The holiday season is back! Yes, the season where sales, and in-store and online purchases are at their highest. We do not think about the amount we spend, but rather how many people we have to buy gifts for, what they would like, where to get them, and also thinking “Hmm… maybe I would like that for myself, as well.”
Shopping nowadays is so easy. One can be shopping online for one thing, see something else, buy both, and the order would be able to come the next day. If someone shops at an actual store – although, who does that anymore? – and they see a pair of shoes they like, but it turns out they are not in stock, they are told that they can order them online and they can still arrive the next day.
The shopping does not stop. We think to ourselves, “Well, why not get this as well?” It is done without much second thought.
Considering that Black Friday is coming around, the time of year where everyone pushes and shoves each other to get things 50% off, and consumers will be spending a lot more than usual.
It is also no mystery as to why Black Friday is when it is: it is close to holidays, like American Thanksgiving, and Christmas. Consumerism is, therefore, at its peak during this season. People’s demands are numerous; they are infinite.
This mode of consumption leads to consumers buying in bulk, buying what they do not need, as well as buying a lot more for others. When one used to receive one or two gifts, nowadays, they receive three or four. This is because our spending has increased about 20% since the year 2000, as stated by The Atlantic.
It is important for us to realize that, although we are governed by such structure, where our lives are influenced by media, friends and family, we still have our agency.
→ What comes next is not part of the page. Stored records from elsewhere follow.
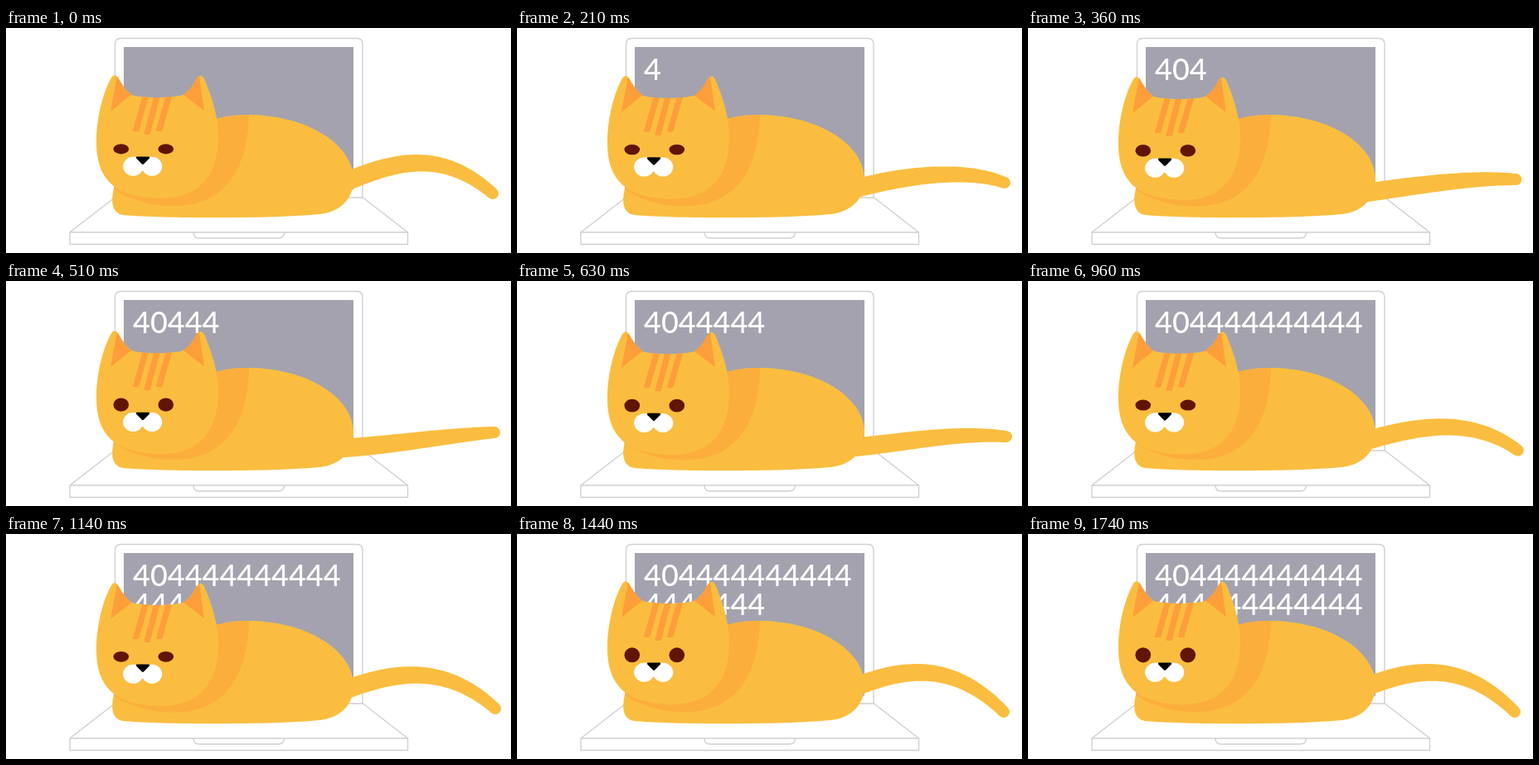
An HTML page with a canvas for the animation above (1800 ms loop, 609x272 px).

```html
<!DOCTYPE html>
<html lang="en">
<head>
<meta charset="utf-8">
<title>Cat on a laptop</title>
<style>
html, body { margin: 0; width: 100%; height: 100%; overflow: hidden; background: #fff; }
canvas { display: block; }
</style>
</head>
<body>
<canvas id="stage" width="609" height="272"></canvas>
<script>
const ctx = document.getElementById('stage').getContext('2d');
const LOOP = 1800, STEP = 30, LAST = 1740;
const FUR = '#fbbd3f', SHADE = '#fcae3c', STRIPE = '#fd9e3a', LINE = '#d0d0d3';

// time, head drop, eye height, then tail: base y, two handles (x, y), tip (x, y)
const POSES = [
  [0,    0,   6.1, 188, 470, 160, 525, 146, 587, 200],
  [210,  0.7, 6.3, 195, 455, 181, 535, 167, 588, 187],
  [510,  3.3, 8.1, 202, 460, 199, 530, 187, 589, 183],
  [780,  5,   7.2, 198, 460, 188, 535, 170, 591, 197],
  [1140, 2,   6.4, 190, 460, 169, 525, 152, 590, 211],
  [1440, 0,   9,   186, 455, 166, 520, 147, 587, 215],
  [1650, 0,   9.1, 186, 455, 166, 520, 147, 587, 215]
];

const BODY = new Path2D('M131 190C127 205 125 223 141 226C200 231 330 230 378 225C405 222 420 205 419 180C415 135 355 105 293 105C275 105 262 107 250 111Z');
const SHADOW = new Path2D('M120 188C150 211 182 216 207 215C265 213 293 170 293 100L240 100Z');
const HEAD = new Path2D('M127 60C117 78 109 108 109 138C109 182 130 205 186 206C232 206 256 180 256 130C256 105 247 80 239 61Q235 54 230 61C225 71 219 78 213 81C200 85 165 85 152 81C146 77 140 69 135 60Q131 54 127 60Z');
const EARS = new Path2D('M134 58L126 101L152 80ZM233 58L213 80L239 100Z');
const NOSE = new Path2D('M158 155.5H172Q174 156 172.5 158L166 164.5Q165 165.3 164 164.5L157.5 158Q156 156 158 155.5Z');

function slope(i, k) {
  const a = POSES[Math.max(i - 1, 0)], b = POSES[Math.min(i + 1, POSES.length - 1)];
  return (b[k] - a[k]) / (b[0] - a[0]);
}

function poseAt(t) {
  const end = POSES.length - 1;
  if (t >= POSES[end][0]) return POSES[end];
  let i = 0;
  while (t >= POSES[i + 1][0]) i++;
  const a = POSES[i], b = POSES[i + 1], d = b[0] - a[0], u = (t - a[0]) / d;
  const flat = i >= end - 2;
  return a.map((v, k) => {
    const m0 = i === end - 1 ? 0 : slope(i, k) * d;
    const m1 = flat ? 0 : slope(i + 1, k) * d;
    const w = u * u * (3 - 2 * u);
    return v + (b[k] - v) * w + m0 * u * (1 - u) * (1 - u) - m1 * u * u * (1 - u);
  });
}

function fill(path, color) {
  ctx.fillStyle = color;
  ctx.fill(path);
}

function ellipse(x, y, rx, ry, color) {
  ctx.fillStyle = color;
  ctx.beginPath();
  ctx.ellipse(x, y, rx, ry, 0, 0, Math.PI * 2);
  ctx.fill();
}

function laptop() {
  ctx.strokeStyle = LINE;
  ctx.lineWidth = 1.4;
  ctx.lineJoin = 'round';
  ctx.stroke(new Path2D('M131.5 205V19.5Q131.5 12.5 138.5 12.5H423Q430 12.5 430 19.5V205'));
  ctx.stroke(new Path2D('M131 205H430.5L484.5 247V261.5H77V247ZM77 247H484.5M226 247Q226 254 233 254H328Q335.5 254 335.5 247'));
  ctx.fillStyle = '#a3a2ae';
  ctx.fillRect(142, 23, 277, 172.5);
}

function typing(t) {
  const n = Math.max(0, Math.min(24, Math.floor(5.6 + (t - 510) / 66)));
  const text = ('40' + '4'.repeat(22)).slice(0, n);
  ctx.font = '500 36px Lato, sans-serif';
  ctx.fillStyle = '#fff';
  ctx.fillText(text.slice(0, 12), 153, 63.3);
  ctx.fillText(text.slice(12), 153, 98);
}

function tail(p) {
  const [y0, x1, y1, x2, y2, x3, y3] = p.slice(3);
  const bez = (a, b, c, d, u) => {
    const v = 1 - u;
    return v * v * v * a + 3 * v * v * u * b + 3 * v * u * u * c + u * u * u * d;
  };
  const rate = (a, b, c, d, u) => {
    const v = 1 - u;
    return v * v * (b - a) + 2 * v * u * (c - b) + u * u * (d - c);
  };
  const upper = [], lower = [];
  for (let i = 0; i <= 40; i++) {
    const u = i / 40, r = 11.3 - 4.3 * u * u;
    const x = bez(405, x1, x2, x3, u), y = bez(y0, y1, y2, y3, u);
    const dx = rate(405, x1, x2, x3, u), dy = rate(y0, y1, y2, y3, u);
    const k = r / Math.hypot(dx, dy);
    upper.push([x + dy * k, y - dx * k]);
    lower.unshift([x - dy * k, y + dx * k]);
  }
  ctx.fillStyle = FUR;
  ctx.beginPath();
  upper.concat(lower).forEach(q => ctx.lineTo(q[0], q[1]));
  ctx.fill();
  ellipse(x3, y3, 7, 7, FUR);
}

function body(drop) {
  fill(BODY, FUR);
  ctx.save();
  ctx.clip(BODY);
  ctx.translate(0, drop * 0.3);
  fill(SHADOW, SHADE);
  ctx.restore();
}

function head(drop, eye) {
  ctx.save();
  ctx.translate(0, drop);
  fill(HEAD, FUR);
  ctx.save();
  ctx.clip(HEAD);
  fill(EARS, STRIPE);
  for (const [x, y] of [[169, 121], [182.5, 125], [197, 121]]) {
    const foot = x - 12.5;
    ctx.fillStyle = ctx.strokeStyle = STRIPE;
    ctx.lineWidth = 3;
    ctx.lineJoin = 'round';
    ctx.beginPath();
    ctx.moveTo(x - 2, 80);
    ctx.lineTo(x + 2.5, 80);
    ctx.lineTo(foot + 2.5, y + 2.5);
    ctx.lineTo(foot - 2, y + 2.5);
    ctx.closePath();
    ctx.fill();
    ctx.stroke();
  }
  ctx.restore();
  ellipse(138.8, 146.3, 9.3, eye, '#611500');
  ellipse(192.8, 146.3, 9.3, eye, '#611500');
  ellipse(153.3, 167.3, 12.2, 11.5, '#fff');
  ellipse(176, 167.3, 12.2, 11.5, '#fff');
  ctx.fillRect(153, 155.8, 23, 17);
  fill(NOSE, '#000');
  ctx.restore();
}

function draw(now) {
  const t = Math.min(LAST, Math.floor((now % LOOP) / STEP) * STEP);
  const p = poseAt(t);
  ctx.fillStyle = '#fff';
  ctx.fillRect(0, 0, 609, 272);
  laptop();
  typing(t);
  tail(p);
  body(p[1]);
  head(p[1], p[2]);
}

const start = performance.now();
function tick() {
  draw(performance.now() - start);
  requestAnimationFrame(tick);
}
tick();
</script>
</body>
</html>
```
We have the choice to minimize our spending, to say everyone gets one gift, to not fall into the trap of consumerism.
By Maria Dryden